The 3rd Africa Water Week held in Addis Ababa, Ethiopia from 22-26 November 2010, provided an opportunity to highlight positive steps being taken by African countries in translating into action regional commitments as outlined in the Sharm El Sheikh, Tunis and e-Thekwini declarations.

It is our hope that the global celebrations of WWD 2011 will build on the outcome of the 3rd African Water Week, especially in the African Caucus, which will bring together a high level panel composed of African Ministers, Mayors, Hon. Edna Molewa civil society organizations, representatives of development banks and the private sector to brainstorm practical steps in accelerating the achievement of MDGs in Africa.

Hon. Edna Molewa
AMCOW President

The Main Global Event – 22 March 2011

The global commemoration of World Water Day 2011 will comprise three interactive panels composed of high-level dignitaries:

i) The African Caucus

The African Caucus will bring together African Ministers, Mayors, civil society organizations, representatives of development banks and the private sector to discuss a range of opportunities for tackling urban water and sanitation challenges facing the continent.
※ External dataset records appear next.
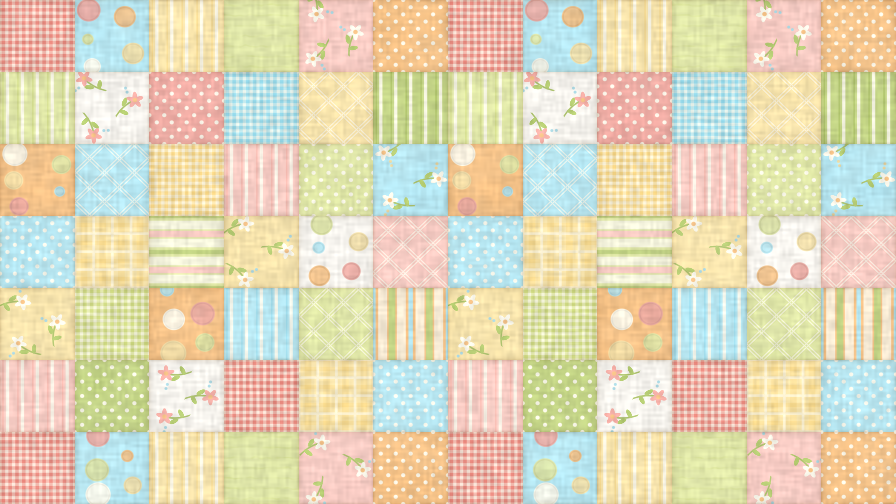
A WebGL 2 fragment shader for this pattern:

```glsl
#version 300 es
precision highp float;
uniform vec2 u_resolution;
out vec4 outColor;

const vec2 GRID = vec2(12.0, 7.0);
const vec3 CREAM = vec3(0.98, 0.97, 0.92);
const vec3 LEAF = vec3(0.66, 0.75, 0.40);

// pink, rose, blue, yellow, green, orange, white, moss
const vec3 DYES[8] = vec3[8](
  vec3(0.97, 0.79, 0.76), vec3(0.94, 0.66, 0.63), vec3(0.70, 0.90, 0.95), vec3(0.97, 0.89, 0.66),
  vec3(0.87, 0.90, 0.64), vec3(0.96, 0.75, 0.51), vec3(0.97, 0.96, 0.94), vec3(0.75, 0.82, 0.50));

// Quilt plan from the bottom row up: tens pick the print, units the dye
const int PLAN[36] = int[36](
  1, 12, 23, 34, 40, 55,
  20, 57, 46, 1, 63, 52,
  43, 4, 15, 22, 74, 85,
  52, 63, 94, 43, 16, 70,
  15, 72, 3, 20, 54, 42,
  24, 46, 51, 2, 73, 27);

float px; // one pixel in patch units

float hash(vec2 p) {
  vec3 q = fract(p.xyx * 0.1031);
  q += dot(q, q.yzx + 33.33);
  return fract((q.x + q.y) * q.z);
}

// Value noise that wraps after GRID patches
float noise(vec2 g, vec2 perPatch) {
  vec2 p = g * perPatch, i = floor(p), f = fract(p), n = GRID * perPatch;
  f = f * f * (3.0 - 2.0 * f);
  vec2 a = mod(i, n), b = mod(i + 1.0, n);
  return mix(mix(hash(a), hash(vec2(b.x, a.y)), f.x),
             mix(hash(vec2(a.x, b.y)), hash(b), f.x), f.y);
}

float fill(float d) { return 1.0 - smoothstep(-0.7 * px, 0.7 * px, d); }

float lines(float x, float count, float halfWidth) {
  return fill(abs(fract(x * count) - 0.5) / count - halfWidth);
}

vec2 scatter(float i, float count, vec2 id) {
  vec2 jitter = vec2(hash(id + i * 7.3), hash(id + i * 3.7 + 19.0)) - 0.5;
  return vec2(0.25 + 0.5 * mod(i, 2.0), (i + 0.5) / count) + 0.16 * jitter;
}

vec3 circles(vec3 col, vec2 f, vec2 id, int dye) {
  for (int i = 0; i < 5; i++) {
    float k = float(i), r = 0.07 + 0.11 * hash(id + k * 5.1);
    float d = length(f - scatter(k, 5.0, id)) - r;
    int tint = (i + int(id.x)) % 5 + 1;
    vec3 ink = tint == dye ? CREAM : DYES[tint] * 0.97;
    col = mix(col, ink, fill(d) * 0.9);
    col = mix(col, ink * 0.92, fill(abs(d + 0.02) - 0.008) * 0.7);
  }
  return col;
}

vec3 sprigs(vec3 col, vec2 f, vec2 id, int dye) {
  vec3 petal = dye == 6 ? DYES[1] * 1.03 : CREAM;
  for (int i = 0; i < 3; i++) {
    float k = float(i), a = 6.283 * hash(id + k * 9.7);
    vec2 q = mat2(cos(a), sin(a), -sin(a), cos(a)) * (f - scatter(k, 3.0, id));
    q.y -= 0.1;
    // Stem and a pair of leaves
    float stem = max(abs(q.x - 1.2 * q.y * q.y) - 0.012, abs(q.y + 0.16) - 0.16);
    col = mix(col, LEAF, fill(stem));
    for (float s = -1.0; s < 2.0; s += 2.0) {
      vec2 l = q - vec2(0.04 + 0.065 * s, -0.17 - 0.03 * s);
      l = vec2(l.x * s + l.y, l.y - l.x * s) * 0.707;
      col = mix(col, LEAF * 1.06, fill(length(l * vec2(1.0, 2.2)) - 0.065));
    }
    // Blossom and berries
    float bloom = length(q) - 0.115 * (0.75 + 0.25 * cos(5.0 * atan(q.x, q.y + 1e-4)));
    col = mix(col, petal, fill(bloom));
    col = mix(col, DYES[5], fill(length(q) - 0.03));
    vec2 b = vec2(abs(q.x + 0.17) - 0.03, q.y + 0.06);
    col = mix(col, DYES[dye == 2 ? 3 : 2] * 0.93, fill(length(b) - 0.02));
  }
  return col;
}

vec3 cloth(int print, int dye, vec2 f, vec2 id, vec2 g) {
  vec3 col = DYES[dye];
  if (print == 0) { // gingham
    float checks = lines(f.x, 11.0, 0.024) + lines(f.y, 11.0, 0.024);
    return mix(CREAM, col * col, 0.16 + 0.36 * checks);
  }
  if (print == 1) return circles(col, f, id, dye);
  if (print == 2) { // pinstripes
    col = mix(col, CREAM, lines(f.x, 5.0, 0.022) * 0.9);
    return mix(col, col * col, lines(f.x + 0.06, 5.0, 0.01) * 0.45);
  }
  if (print == 3) { // faint scribble
    float wave = f.y + 0.03 * (noise(g, vec2(14.0, 7.0)) - 0.5);
    return mix(col, col * col, lines(wave, 7.0, 0.012) * 0.3 * noise(g, vec2(18.0, 7.0)));
  }
  if (print == 4) return sprigs(col, f, id, dye);
  if (print == 5) { // staggered dots
    vec2 q = f * 5.0;
    float d = min(length(fract(q) - 0.5), length(fract(q + 0.5) - 0.5));
    return mix(col, CREAM, fill(d / 5.0 - 0.028) * 0.95);
  }
  if (print == 6) { // plaid
    col = mix(col, col * col, 0.3 * (lines(f.x, 4.0, 0.045) + lines(f.y, 4.0, 0.03)));
    return mix(col, CREAM, 0.6 * max(lines(f.x + 0.12, 4.0, 0.018), lines(f.y + 0.12, 4.0, 0.018)));
  }
  if (print == 7) { // double diagonal lattice
    vec2 d = abs(abs(fract(2.5 * vec2(f.x + f.y, f.x - f.y)) - 0.5) - 0.065) / 3.54;
    col = mix(col, col * col, fill(min(d.x, d.y) - 0.018) * 0.25);
    return mix(col, CREAM, fill(min(d.x, d.y) - 0.009) * 0.75);
  }
  // Mixed ribbons, upright or lying
  float x = print == 8 ? f.x : f.y;
  col = mix(col, CREAM, lines(x, 4.0, 0.06) * 0.8);
  col = mix(col, DYES[print == 8 ? 7 : 0], lines(x, 2.0, 0.045));
  return mix(col, DYES[print == 8 ? 2 : 7], lines(x + 0.25, 2.0, 0.03));
}

void main() {
  vec2 g = gl_FragCoord.xy / u_resolution * GRID;
  px = GRID.x / u_resolution.x;
  vec2 f = fract(g), id = floor(g);
  id.x = mod(id.x, 6.0);
  int code = PLAN[int(mod(id.y, 6.0)) * 6 + int(id.x)];
  vec3 col = cloth(code / 10, code % 10, f, id, g);

  // Linen threads and faded blotches
  float weave = noise(g, vec2(6.0, 26.0)) + noise(g, vec2(26.0, 6.0)) - 1.0;
  float fade = noise(g, vec2(3.0)) * 0.6 + noise(g, vec2(9.0)) * 0.4;
  col = mix(col, CREAM, 0.14 * fade);
  col *= 1.0 + 0.085 * weave;

  // Puckered seams
  vec2 e = min(f, 1.0 - f);
  float edge = min(e.x, e.y) + 0.012 * noise(g, vec2(20.0));
  col *= 1.0 - vec3(0.10, 0.13, 0.17) * exp(-edge * 45.0) - 0.03 * exp(-edge * 12.0);
  outColor = vec4(clamp(col, 0.0, 1.0), 1.0);
}
```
The Panel will build on the outcome of the 3rd African Water Week held in Addis Ababa, Ethiopia from 22-26 November 2010.

ii) Water and Cities Debate

The Water and Cities debate will hear how prominent mayors, International Association of Local Governments (ICLEI), representatives of development banks and international organizations are working with local governments to discuss water and sanitation challenges confronting local governments. The Panel will also brainstorm ideas, including policy and investments, required to improve the water and sanitation situation in a rapidly urbanizing world.

iii) The Global Forum

The Global Forum will comprise high-level dignitaries, heads of United Nations agencies, the African Ministers’ Council on Water (AMCOW) and prominent personalities from the media and private sector. It will summarize the outcome of the WWD 2011 global celebrations based on inputs from the regions and provide policy guidance based on a variety of approaches and ideas for accelerating efforts in reaching the Millennium Development Goal targets for water and sanitation. policy guidance based on a variety of approaches and ideas for accelerating efforts in reaching the Millennium Development Goal targets for water and sanitation.

 

                           


            

Current Issue: Africa Water & Sanitation & Hygiene March-April 2017 Vol.12 No.2